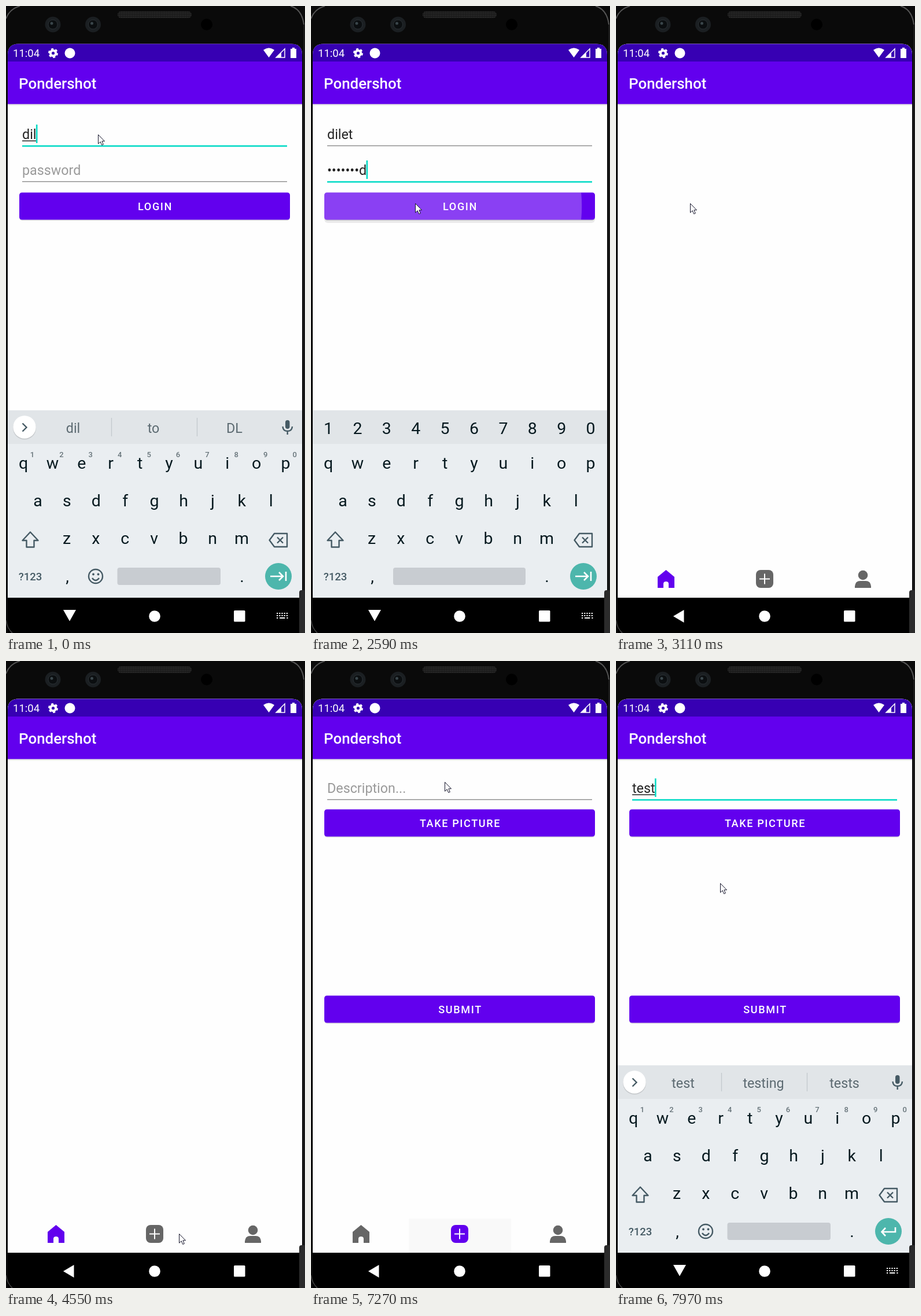
An HTML page for the animation above (8 s loop, 517 px wide and 1084 px high).

```html
<!DOCTYPE html>
<html lang="en">
<head>
<meta charset="utf-8">
<title>Phone app demo</title>
<style>
  html, body { margin: 0; width: 100%; height: 100%; overflow: hidden; background: #0a0a0a; }
  svg { display: block; width: 517px; height: 1084px; font-family: Roboto, sans-serif; }
  .mid { text-anchor: middle; }
  .btn { font-size: 18.1px; font-weight: 500; letter-spacing: 1.62px; fill: #fff; text-anchor: middle; }
  .field { font-size: 23.3px; }
  .key { font-size: 28.5px; fill: #06191f; text-anchor: middle; }
  .num { font-size: 13px; font-weight: 500; fill: #67747a; text-anchor: middle; }
  .sug { font-size: 23.3px; fill: #5c6a71; text-anchor: middle; }
  .line { fill: none; stroke: #455a64; stroke-width: 2.4; }
  .white { fill: none; stroke: #fff; stroke-width: 2.6; }
</style>
</head>
<body>
<svg viewBox="0 0 517 1084">
  <defs>
    <clipPath id="screen"><path d="M3 1084V84Q3 65.500 22 65.500H493Q512 65.500 512 84V1084Z"/></clipPath>
    <clipPath id="aboveNav"><path d="M3 65H512V1023H3Z"/></clipPath>
    <clipPath id="loginClip"><rect x="23" y="322.500" width="468" height="47" rx="4.500"/></clipPath>
    <clipPath id="tabClip"><path d="M169 964H346V1023H169Z"/></clipPath>
    <pattern id="mesh" width="3" height="3" patternUnits="userSpaceOnUse">
      <rect width="3" height="3" fill="#191919"/><circle cx="1.5" cy="1.5" r=".8" fill="#3a3a3a"/>
    </pattern>
    <linearGradient id="shade" x2="0" y2="1">
      <stop stop-color="#000" stop-opacity=".16"/><stop offset="1" stop-color="#000" stop-opacity="0"/>
    </linearGradient>
    <g id="header">
      <path d="M3 65H512V1023H3Z" fill="#fefefe"/>
      <path d="M3 169H512V173H3Z" fill="url(#shade)"/>
      <path d="M3 96H512V169.500H3Z" fill="#6200ee"/>
      <text x="22" y="143" font-size="25.9" font-weight="500" fill="#fff">Pondershot</text>
    </g>
  </defs>

  <!-- phone body -->
  <g fill="none" stroke="#555" stroke-width="2">
    <path d="M0 22Q6 5 24 0M492 0Q512 6 515 32"/>
    <path d="M515.5 32V1084" stroke="#222"/>
  </g>
  <rect x="193" y="9" width="128" height="12" rx="6" fill="url(#mesh)"/>
  <g id="cameras"></g>
  <circle cx="347" cy="32" r="10" fill="#000"/>

  <g clip-path="url(#screen)">
    <path d="M3 65H512V1084H3Z"/>
    <g clip-path="url(#aboveNav)">
      <g id="login">
        <use href="#header"/>
        <g id="user" class="field" transform="translate(28 230)"></g>
        <g id="pass" class="field" transform="translate(28 292)"></g>
        <rect id="lift" x="23" y="326" width="468" height="49" rx="6" fill="#000" opacity="0"/>
        <g id="loginButton"></g>
        <g clip-path="url(#loginClip)"><circle id="ripple" cx="182" cy="346" fill="#fff"/></g>
        <text class="btn" x="258" y="353">LOGIN</text>
      </g>
      <g id="main">
        <use href="#header"/>
        <g id="compose">
          <g id="desc" class="field" transform="translate(28 228)"></g>
          <g id="composeButtons"></g>
          <text class="btn" x="258" y="287">TAKE PICTURE</text>
          <text class="btn" x="258" y="609">SUBMIT</text>
        </g>
        <g clip-path="url(#tabClip)"><circle id="tabRipple" cx="257" cy="993"/></g>
        <path id="home" d="M86.500 975L101 987V1006H91V999Q91 995 86.500 995T82 999V1006H72V987Z"/>
        <rect id="add" x="242" y="975" width="30" height="31" rx="8"/>
        <path d="M248 990.500H266M257 981.500V999.500" stroke="#fff" stroke-width="2"/>
        <g fill="#666"><circle cx="427" cy="984" r="8.300"/><path d="M413 1006V1003Q414 994 422 994H432Q440 994 441 1003V1006Z"/></g>
      </g>
      <g id="keyboard">
        <path d="M3 699H512V1023H3Z" fill="#eaeef1"/>
        <path d="M3 699H512V757H3Z" fill="#e1e5e8"/>
        <g id="letters"></g>
        <g id="digits"></g>
        <g id="suggest">
          <circle cx="32" cy="729.500" r="20" fill="#000" opacity=".12"/>
          <circle cx="32" cy="728" r="19.700" fill="#fff"/>
          <path class="line" d="M28.500 721.500L35.500 728.500 28.500 735.500"/>
          <path d="M182.500 712V744M330.500 712V744" stroke="#c3c9cd" stroke-width="1.300"/>
          <text class="sug" x="116" y="738"></text>
          <text class="sug" x="255" y="738"></text>
          <text class="sug" x="395" y="738"></text>
          <rect x="483" y="716" width="7.500" height="15" rx="3.700" fill="#455a64"/>
          <path class="line" d="M478.500 727Q479 735 486.700 735T495 727M486.700 735V741"/>
          <g id="hints"></g>
        </g>
        <path class="line" d="M42 909.500L28.500 924H35.500V935.500H48.500V924H55.500Z" stroke-linejoin="round"/>
        <path class="line" d="M455.500 923.500L464 912H486V935H464ZM469 918.500L479 928.500M479 918.500L469 928.500" stroke-linejoin="round"/>
        <text class="mid" x="42" y="993" font-size="18.500" font-weight="500" fill="#455a64">?123</text>
        <text class="key" x="106" y="996">,</text>
        <text class="key" x="408" y="996">.</text>
        <g id="emoji">
          <circle class="line" cx="155" cy="986" r="12"/>
          <path class="line" d="M149 989Q155 997 161 989"/>
          <circle cx="151" cy="982.500" r="1.900" fill="#455a64"/><circle cx="159.500" cy="982.500" r="1.900" fill="#455a64"/>
        </g>
        <rect id="space" y="971" height="30" rx="4" fill="#c8ccd1"/>
        <circle cx="471" cy="986" r="23" fill="#4db6ac"/>
        <path id="action" class="white"/>
      </g>
    </g>

    <!-- system bars -->
    <path d="M3 65H512V96H3Z" fill="#3700b3"/>
    <g fill="#fff">
      <text x="12" y="88" font-size="18.500">11:04</text>
      <circle cx="81.500" cy="81.500" r="4.600" fill="none" stroke="#fff" stroke-width="4"/>
      <circle cx="81.500" cy="81.500" r="7.200" fill="none" stroke="#fff" stroke-width="2.600" stroke-dasharray="4 3.540"/>
      <circle cx="110.500" cy="81.500" r="9"/>
      <path d="M445 76Q454.500 69 464 76L454.500 89Z"/>
      <path d="M467 89L482 74V89Z" fill="none" stroke="#fff" stroke-width="1.500"/><path d="M467 89L476 80V89Z"/>
      <path d="M492 74H495V72H499V74H502V90H492Z"/>
      <path id="back"/>
      <circle cx="257" cy="1055" r="9.800"/>
      <rect x="394" y="1045" width="19.500" height="19.500" rx="1.500"/>
      <g id="imeIcon" fill="none" stroke="#fff" stroke-width="2.200">
        <path stroke-dasharray="2.200 2" d="M468 1050H487.500M468 1054H487.500"/>
        <path d="M468 1058H470.200M473 1058H482.500M485.300 1058H487.500"/>
      </g>
    </g>
  </g>
  <path d="M517 1010H511Q507 1010 507 1014V1084H517Z" fill="#2b2b2b"/>
  <path d="M0 1062Q2 1076 11 1084" fill="none" stroke="#444" stroke-width="1.500"/>
  <path id="pointer" d="M.5.5V16.200L4.200 12.800 6.700 18.500 9.300 17.400 6.900 11.800H11.500Z" fill="#fff" stroke="#15152b"/>
</svg>
<script>
const $ = id => document.getElementById(id);
const set = (el, attrs) => { for (const k in attrs) el.setAttribute(k, attrs[k]); };
const show = (id, on) => set($(id), { display: on ? 'inline' : 'none' });
const ramp = (t, a, b) => Math.min(1, Math.max(0, (t - a) / (b - a)));
const easeOut = p => 1 - (1 - p) ** 2;
const smooth = p => p * p * (3 - 2 * p);
const latest = (list, t) => list.filter(e => e[0] <= t).pop();
const typed = (word, times, t) => word.slice(0, times.filter(s => s <= t).length);

// Static parts
const row = (chars, x, y, cls = 'key') => [...chars].map((c, i) =>
  `<text class="${cls}" x="${x + 50.4 * i}" y="${y}">${c}</text>`).join('');
const button = y => `<rect x="23" y="${y + 2}" width="468" height="47" rx="5" fill="#000" opacity=".13"/>
  <rect x="23" y="${y + 0.5}" width="468" height="47" rx="4.500" fill="#6200ee"/>`;
$('letters').innerHTML = row('qwertyuiop', 30, 800) + row('asdfghjkl', 55, 865) + row('zxcvbnm', 105, 930);
$('digits').innerHTML = row('1234567890', 30, 740);
$('hints').innerHTML = row('1234567890', 45.5, 780, 'num');
$('loginButton').innerHTML = button(322);
$('composeButtons').innerHTML = button(256) + button(578);
$('cameras').innerHTML = [81, 150.5].map(x => `<circle cx="${x}" cy="32" r="13.500" fill="#1b1f22"/>
  <circle cx="${x}" cy="32" r="8" fill="#0b0e10" stroke="#2b3135"/><circle cx="${x - 2}" cy="30" r="2.500" fill="#39454a"/>`).join('');

for (const id of ['user', 'pass', 'desc'])
  $(id).innerHTML = '<text/><rect class="under" y="2.500" height="1.500" fill="#222"/><rect class="base" width="458"/><rect class="caret" y="-25" width="2.600" height="32" fill="#03dac5"/>';

function field(id, text, hint, focused, composing) {
  const [label, under, base, caret] = $(id).children;
  label.textContent = text || hint;
  set(label, { fill: text ? '#222' : '#9a9a9a' });
  const width = text ? label.getComputedTextLength() : 0;
  set(under, { width: composing ? width : 0 });
  set(base, focused ? { y: 10.8, height: 2.6, fill: '#03dac5' } : { y: 10.9, height: 1.4, fill: '#8a8a8a' });
  set(caret, { x: width - 0.6, opacity: +focused });
}

// Timeline: [ms, ...values]
const path = [
  [0, 159, 222], [1970, 159, 222], [2330, 180, 341], [2820, 180, 341], [2980, 128, 341],
  [3330, 128, 341], [3490, 270, 614], [3800, 270, 614], [3860, 273, 614], [4140, 273, 614],
  [4360, 376, 850], [4550, 299, 990], [4670, 299, 990], [4920, 281, 987], [5100, 281, 987],
  [5250, 278, 987], [5460, 278, 987], [5560, 274, 992], [6290, 274, 992], [6500, 350, 985],
  [6740, 416, 690], [7120, 257, 206], [7240, 231, 209], [7570, 231, 209], [7850, 180, 384], [8000, 180, 384]
];
const passTimes = [700, 790, 880, 1060, 1270, 1450, 1550, 1660];
const testTimes = [7770, 7830, 7890, 7940];
const suggestions = [
  [0, 'dil', 'to', 'DL'], [90, 'dile', 'dike', 'dime'], [150, 'dilet', 'Dilet', 'dilets'],
  [7570, '', '', ''], [7770, 't', 'the', 'to'], [7830, 'te', 'the', 'tell'],
  [7890, 'tes', 'yes', 'test'], [7970, 'test', 'testing', 'tests']
];

function movePointer(t) {
  const i = Math.max(1, path.findIndex(p => p[0] > t));
  const [a, x, y] = path[i - 1], [b, x2, y2] = path[i];
  const p = smooth(ramp(t, a, b));
  set($('pointer'), { transform: `translate(${Math.round(x + (x2 - x) * p)} ${Math.round(y + (y2 - y) * p)})` });
}

function draw(t) {
  movePointer(t);

  // Login screen
  const onPass = t >= 460;
  field('user', 'dilet'.slice(0, t < 60 ? 3 : t < 120 ? 4 : 5), 'username', !onPass, !onPass);
  const secret = typed('password', passTimes, t);
  field('pass', secret && '•'.repeat(secret.length - 1) + secret.at(-1), 'password', onPass, false);
  const press = ramp(t, 2420, 2660), release = ramp(t, 2640, 2790);
  set($('ripple'), { r: 312 * easeOut(press), opacity: 0.25 * (1 - release) });
  set($('lift'), { opacity: 0.08 * ramp(t, 2420, 2480) * (1 - release) });

  // Main screen
  const enter = easeOut(ramp(t, 2800, 3110));
  set($('main'), { opacity: enter, transform: `translate(0 ${42 * (1 - enter)})` });
  const composing = t >= 5700;
  show('compose', composing);
  set($('home'), { fill: composing ? '#666' : '#6200ee' });
  set($('add'), { fill: composing ? '#6200ee' : '#666' });
  const fade = ramp(t, 5680, 5780);
  set($('tabRipple'), { r: 100 * easeOut(ramp(t, 5570, 5720)), opacity: 0.07 - 0.05 * fade });
  const text = typed('test', testTimes, t);
  field('desc', text, 'Description...', t >= 7360, true);

  // Keyboard
  const open = t < 3000 || t >= 7570;
  const hidden = t < 5000 ? ramp(t, 2820, 3000) : 1 - easeOut(ramp(t, 7540, 7750));
  show('keyboard', open);
  set($('keyboard'), { transform: `translate(0 ${324 * hidden})` });
  const secure = onPass && t < 5000;
  show('digits', secure);
  show('suggest', !secure);
  show('emoji', !secure);
  set($('space'), secure ? { x: 142, width: 229 } : { x: 192.5, width: 178.5 });
  set($('action'), { d: t < 5000
    ? 'M457 986H479M472 979L479 986 472 993M484 978V994'
    : 'M483 979V987H460M466 980L459.500 987 466 994' });
  const words = latest(suggestions, t).slice(1);
  $('suggest').querySelectorAll('.sug').forEach((el, i) => el.textContent = words[i]);
  set($('back'), { d: open ? 'M99 1044H121L110 1063.500Z' : 'M99 1055L117.500 1044V1066Z' });
  show('imeIcon', open);
}

const start = performance.now();
function tick() {
  draw((performance.now() - start) % 8000);
  requestAnimationFrame(tick);
}
tick();
</script>
</body>
</html>
```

**Task statement:** Show the lines above that have the word "ramp".

**Reply:**
const ramp = (t, a, b) => Math.min(1, Math.max(0, (t - a) / (b - a)));
  const p = smooth(ramp(t, a, b));
  const press = ramp(t, 2420, 2660), release = ramp(t, 2640, 2790);
  set($('lift'), { opacity: 0.08 * ramp(t, 2420, 2480) * (1 - release) });
  const enter = easeOut(ramp(t, 2800, 3110));
  const fade = ramp(t, 5680, 5780);
  set($('tabRipple'), { r: 100 * easeOut(ramp(t, 5570, 5720)), opacity: 0.07 - 0.05 * fade });
  const hidden = t < 5000 ? ramp(t, 2820, 3000) : 1 - easeOut(ramp(t, 7540, 7750));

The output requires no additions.